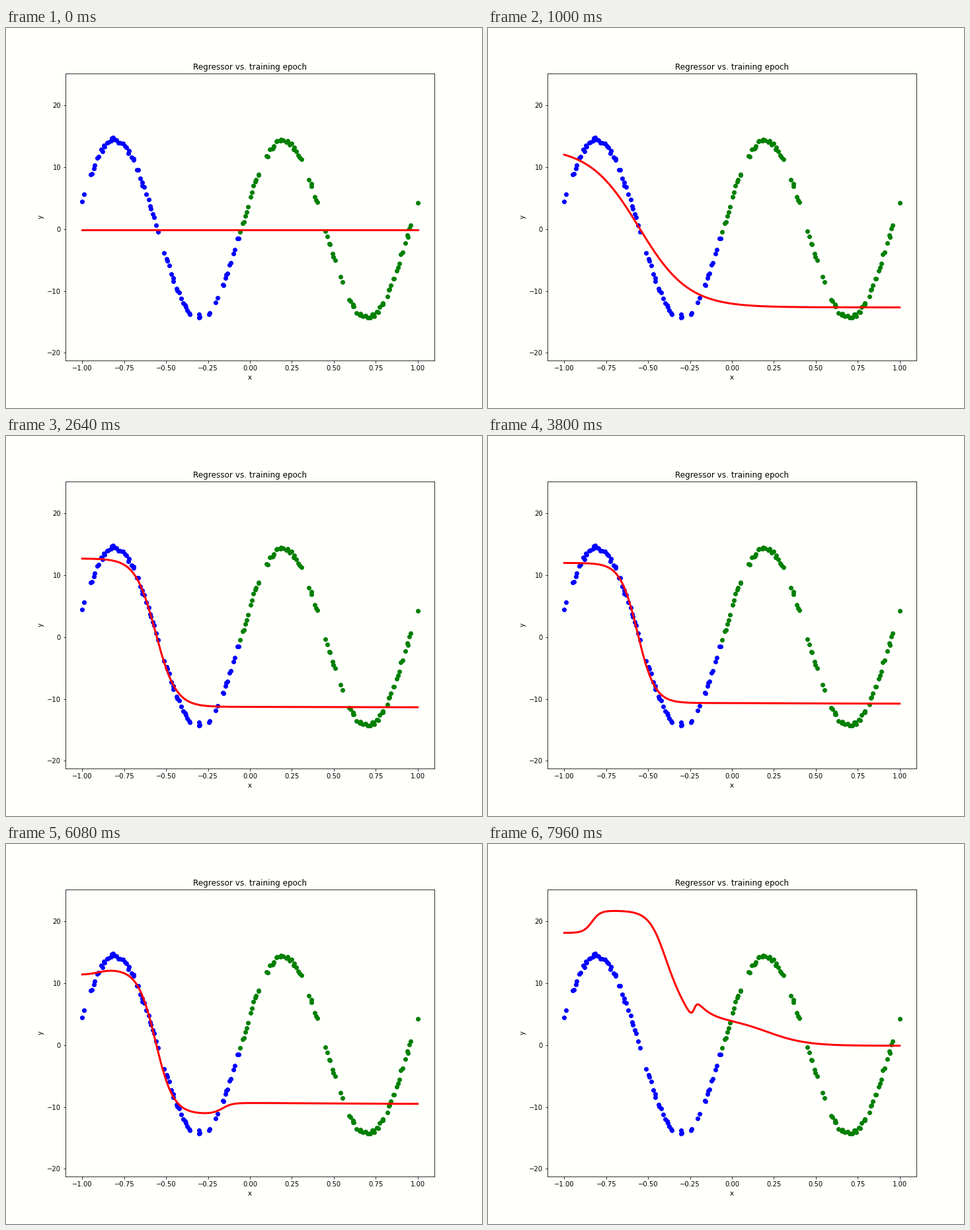
These frames come from a looping animation (720x576 px, 8000 ms). A matplotlib script:

```python
import numpy as np
import matplotlib.pyplot as plt
from matplotlib.animation import FuncAnimation

FRAMES, STEP = 200, 40
PAPER = "#fffffc"
SPLIT = -0.068

# Stretches of x without samples
GAPS = [(-0.99, -0.966), (-0.546, -0.516), (-0.345, -0.308), (-0.298, -0.256),
        (-0.237, -0.213), (-0.189, -0.17), (0.069, 0.091), (0.31, 0.34),
        (0.41, 0.446), (0.512, 0.536), (0.556, 0.587), (0.97, 0.995)]

plt.rcParams.update({"font.family": "DejaVu Sans", "font.size": 10})


def sigmoid(z):
    return 0.5 * (1 + np.tanh(z / 2))


def ramp(t, start, end):
    return np.clip((t - start) / (end - start), 0, 1)


def smooth(t, start, end):
    p = ramp(t, start, end)
    return p * p * (3 - 2 * p)


def fitted(x, t):
    """Falling sigmoid that steepens, then bends at both ends."""
    late = smooth(t, 4.9, 8.4)
    grow = ramp(t, 0, 0.44)
    low = np.interp(t, [0.44, 1.64, 3.8], [-13.35, -11.8, -10.65]) - 1.8 * late
    height = 26.5 - 3.85 * ramp(t, 0.44, 3.8) + 2.9 * late
    steep = min(0.8 + 6 * t, 19.5) - 2 * late
    middle = -0.563 + 0.06 * np.exp(-2 * t)

    y = -0.15 + grow * (low + 0.15)
    y += grow * height * sigmoid(steep * (middle - x))
    y -= (0.35 * smooth(t, 3.8, 5.4) + 2.1 * late) * sigmoid(-28 * (x + 0.9))
    y += 6.8 * late * sigmoid((18 + 60 * late) * (x + 0.165))
    return y - 0.03 * t * grow * sigmoid(4 * (x - 0.45))


def diverged(x):
    """Shape the regressor jumps to when training blows up."""
    return (18.15 + 3.6 * sigmoid(40 * (x + 0.835))
            - 12.4 * sigmoid(21 * (x + 0.405))
            - 8.55 * sigmoid(16 * (x + 0.26))
            + 3.6 * sigmoid(110 * (x + 0.225))
            - 4.5 * sigmoid(8.5 * (x - 0.21)))


def regress(x, t):
    p = ramp(t, 7.7, 7.96)
    blend = p * (1 + 2.6 * (1 - p))  # overshoots, then settles
    return (1 - blend) * fitted(x, t) + blend * diverged(x)


def samples(rng):
    x = np.linspace(-1, 1, 205)
    x = np.clip(x + rng.normal(0, 0.004, x.size), -1, 1)
    for a, b in GAPS:
        x = x[(x < a) | (x > b)]
    return x, 14.4 * np.sin(6.265 * x + 0.33) + rng.normal(0, 0.22, x.size)


fig = plt.figure(figsize=(10, 8), dpi=72, facecolor=PAPER)
fig.subplots_adjust(left=0.125, right=0.9, bottom=0.125, top=0.88)
ax = fig.add_subplot(facecolor=PAPER)
ax.set(title="Regressor vs. training epoch", xlabel="x", ylabel="y",
       xlim=(-1.1, 1.1), ylim=(-21.24, 25.15))

x, y = samples(np.random.default_rng(4))
train = x < SPLIT
ax.scatter(x[train], y[train], color="blue")
ax.scatter(x[~train], y[~train], color="green")

grid = np.linspace(-1, 1, 400)
curve, = ax.plot(grid, regress(grid, 0), color="red", lw=3)


def update(i):
    curve.set_ydata(regress(grid, i * STEP / 1000))
    return curve,


anim = FuncAnimation(fig, update, frames=FRAMES, interval=STEP,
                     repeat=True, repeat_delay=0)
plt.show()
```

» PROBLEM STATEMENT:
All of the material is to be reproduced verbatim, pictures excluded.

» WRITTEN ANSWER:
These frames come from a looping animation (720x576 px, 8000 ms). A matplotlib script:

```python
import numpy as np
import matplotlib.pyplot as plt
from matplotlib.animation import FuncAnimation

FRAMES, STEP = 200, 40
PAPER = "#fffffc"
SPLIT = -0.068

# Stretches of x without samples
GAPS = [(-0.99, -0.966), (-0.546, -0.516), (-0.345, -0.308), (-0.298, -0.256),
        (-0.237, -0.213), (-0.189, -0.17), (0.069, 0.091), (0.31, 0.34),
        (0.41, 0.446), (0.512, 0.536), (0.556, 0.587), (0.97, 0.995)]

plt.rcParams.update({"font.family": "DejaVu Sans", "font.size": 10})


def sigmoid(z):
    return 0.5 * (1 + np.tanh(z / 2))


def ramp(t, start, end):
    return np.clip((t - start) / (end - start), 0, 1)


def smooth(t, start, end):
    p = ramp(t, start, end)
    return p * p * (3 - 2 * p)


def fitted(x, t):
    """Falling sigmoid that steepens, then bends at both ends."""
    late = smooth(t, 4.9, 8.4)
    grow = ramp(t, 0, 0.44)
    low = np.interp(t, [0.44, 1.64, 3.8], [-13.35, -11.8, -10.65]) - 1.8 * late
    height = 26.5 - 3.85 * ramp(t, 0.44, 3.8) + 2.9 * late
    steep = min(0.8 + 6 * t, 19.5) - 2 * late
    middle = -0.563 + 0.06 * np.exp(-2 * t)

    y = -0.15 + grow * (low + 0.15)
    y += grow * height * sigmoid(steep * (middle - x))
    y -= (0.35 * smooth(t, 3.8, 5.4) + 2.1 * late) * sigmoid(-28 * (x + 0.9))
    y += 6.8 * late * sigmoid((18 + 60 * late) * (x + 0.165))
    return y - 0.03 * t * grow * sigmoid(4 * (x - 0.45))


def diverged(x):
    """Shape the regressor jumps to when training blows up."""
    return (18.15 + 3.6 * sigmoid(40 * (x + 0.835))
            - 12.4 * sigmoid(21 * (x + 0.405))
            - 8.55 * sigmoid(16 * (x + 0.26))
            + 3.6 * sigmoid(110 * (x + 0.225))
            - 4.5 * sigmoid(8.5 * (x - 0.21)))


def regress(x, t):
    p = ramp(t, 7.7, 7.96)
    blend = p * (1 + 2.6 * (1 - p))  # overshoots, then settles
    return (1 - blend) * fitted(x, t) + blend * diverged(x)


def samples(rng):
    x = np.linspace(-1, 1, 205)
    x = np.clip(x + rng.normal(0, 0.004, x.size), -1, 1)
    for a, b in GAPS:
        x = x[(x < a) | (x > b)]
    return x, 14.4 * np.sin(6.265 * x + 0.33) + rng.normal(0, 0.22, x.size)


fig = plt.figure(figsize=(10, 8), dpi=72, facecolor=PAPER)
fig.subplots_adjust(left=0.125, right=0.9, bottom=0.125, top=0.88)
ax = fig.add_subplot(facecolor=PAPER)
ax.set(title="Regressor vs. training epoch", xlabel="x", ylabel="y",
       xlim=(-1.1, 1.1), ylim=(-21.24, 25.15))

x, y = samples(np.random.default_rng(4))
train = x < SPLIT
ax.scatter(x[train], y[train], color="blue")
ax.scatter(x[~train], y[~train], color="green")

grid = np.linspace(-1, 1, 400)
curve, = ax.plot(grid, regress(grid, 0), color="red", lw=3)


def update(i):
    curve.set_ydata(regress(grid, i * STEP / 1000))
    return curve,


anim = FuncAnimation(fig, update, frames=FRAMES, interval=STEP,
                     repeat=True, repeat_delay=0)
plt.show()
```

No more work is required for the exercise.